======== EXERCISE DATA ========

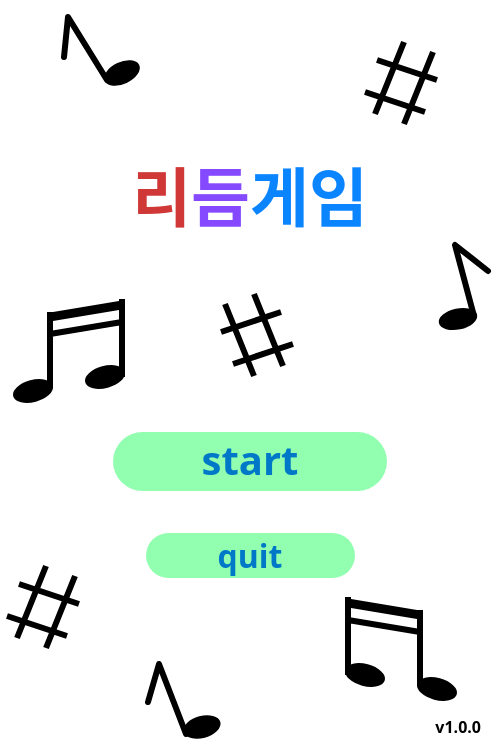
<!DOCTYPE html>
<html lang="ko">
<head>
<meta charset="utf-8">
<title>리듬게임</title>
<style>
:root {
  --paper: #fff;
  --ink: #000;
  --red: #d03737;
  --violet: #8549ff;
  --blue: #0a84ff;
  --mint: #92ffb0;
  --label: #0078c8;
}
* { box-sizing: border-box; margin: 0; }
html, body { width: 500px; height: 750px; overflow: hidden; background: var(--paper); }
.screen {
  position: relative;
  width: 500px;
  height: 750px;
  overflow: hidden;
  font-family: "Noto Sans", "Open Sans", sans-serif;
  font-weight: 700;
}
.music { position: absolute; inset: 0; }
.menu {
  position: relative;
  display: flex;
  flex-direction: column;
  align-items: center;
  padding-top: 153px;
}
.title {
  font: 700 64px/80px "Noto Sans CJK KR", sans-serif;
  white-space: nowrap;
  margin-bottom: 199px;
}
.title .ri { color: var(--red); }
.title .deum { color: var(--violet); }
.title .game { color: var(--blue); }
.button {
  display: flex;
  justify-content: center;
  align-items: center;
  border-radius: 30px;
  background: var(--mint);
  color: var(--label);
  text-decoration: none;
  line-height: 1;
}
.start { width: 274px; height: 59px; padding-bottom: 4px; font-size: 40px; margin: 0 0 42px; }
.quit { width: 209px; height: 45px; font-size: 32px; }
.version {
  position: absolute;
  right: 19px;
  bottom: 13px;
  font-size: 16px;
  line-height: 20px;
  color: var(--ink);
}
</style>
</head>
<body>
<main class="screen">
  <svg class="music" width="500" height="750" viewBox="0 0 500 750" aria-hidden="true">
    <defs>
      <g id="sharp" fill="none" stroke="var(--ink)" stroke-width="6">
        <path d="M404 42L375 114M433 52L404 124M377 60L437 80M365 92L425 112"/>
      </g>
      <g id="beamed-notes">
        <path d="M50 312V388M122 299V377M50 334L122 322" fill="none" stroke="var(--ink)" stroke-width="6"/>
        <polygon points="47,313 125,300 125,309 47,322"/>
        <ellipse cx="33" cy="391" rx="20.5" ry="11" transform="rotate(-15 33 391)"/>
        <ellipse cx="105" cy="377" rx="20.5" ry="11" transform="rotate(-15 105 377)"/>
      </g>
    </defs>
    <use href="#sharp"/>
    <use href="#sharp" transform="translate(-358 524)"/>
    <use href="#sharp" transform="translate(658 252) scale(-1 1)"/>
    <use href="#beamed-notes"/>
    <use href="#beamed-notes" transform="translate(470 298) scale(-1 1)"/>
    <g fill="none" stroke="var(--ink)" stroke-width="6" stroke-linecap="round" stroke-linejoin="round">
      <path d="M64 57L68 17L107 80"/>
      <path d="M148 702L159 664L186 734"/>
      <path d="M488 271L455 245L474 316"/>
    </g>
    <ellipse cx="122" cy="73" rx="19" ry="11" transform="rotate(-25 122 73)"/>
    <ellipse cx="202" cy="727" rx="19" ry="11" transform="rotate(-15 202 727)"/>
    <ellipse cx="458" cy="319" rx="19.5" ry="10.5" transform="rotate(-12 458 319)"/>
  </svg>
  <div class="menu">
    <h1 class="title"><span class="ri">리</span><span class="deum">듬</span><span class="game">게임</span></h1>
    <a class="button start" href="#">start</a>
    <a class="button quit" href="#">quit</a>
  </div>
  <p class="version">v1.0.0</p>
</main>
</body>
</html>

========

> WHAT NEEDS TO BE DONE
Identify each line in the records above that contains the word "width", and copy it out in full.

> PROBLEM SOLUTION
html, body { width: 500px; height: 750px; overflow: hidden; background: var(--paper); }
  width: 500px;
.start { width: 274px; height: 59px; padding-bottom: 4px; font-size: 40px; margin: 0 0 42px; }
.quit { width: 209px; height: 45px; font-size: 32px; }
  <svg class="music" width="500" height="750" viewBox="0 0 500 750" aria-hidden="true">
      <g id="sharp" fill="none" stroke="var(--ink)" stroke-width="6">
        <path d="M50 312V388M122 299V377M50 334L122 322" fill="none" stroke="var(--ink)" stroke-width="6"/>
    <g fill="none" stroke="var(--ink)" stroke-width="6" stroke-linecap="round" stroke-linejoin="round">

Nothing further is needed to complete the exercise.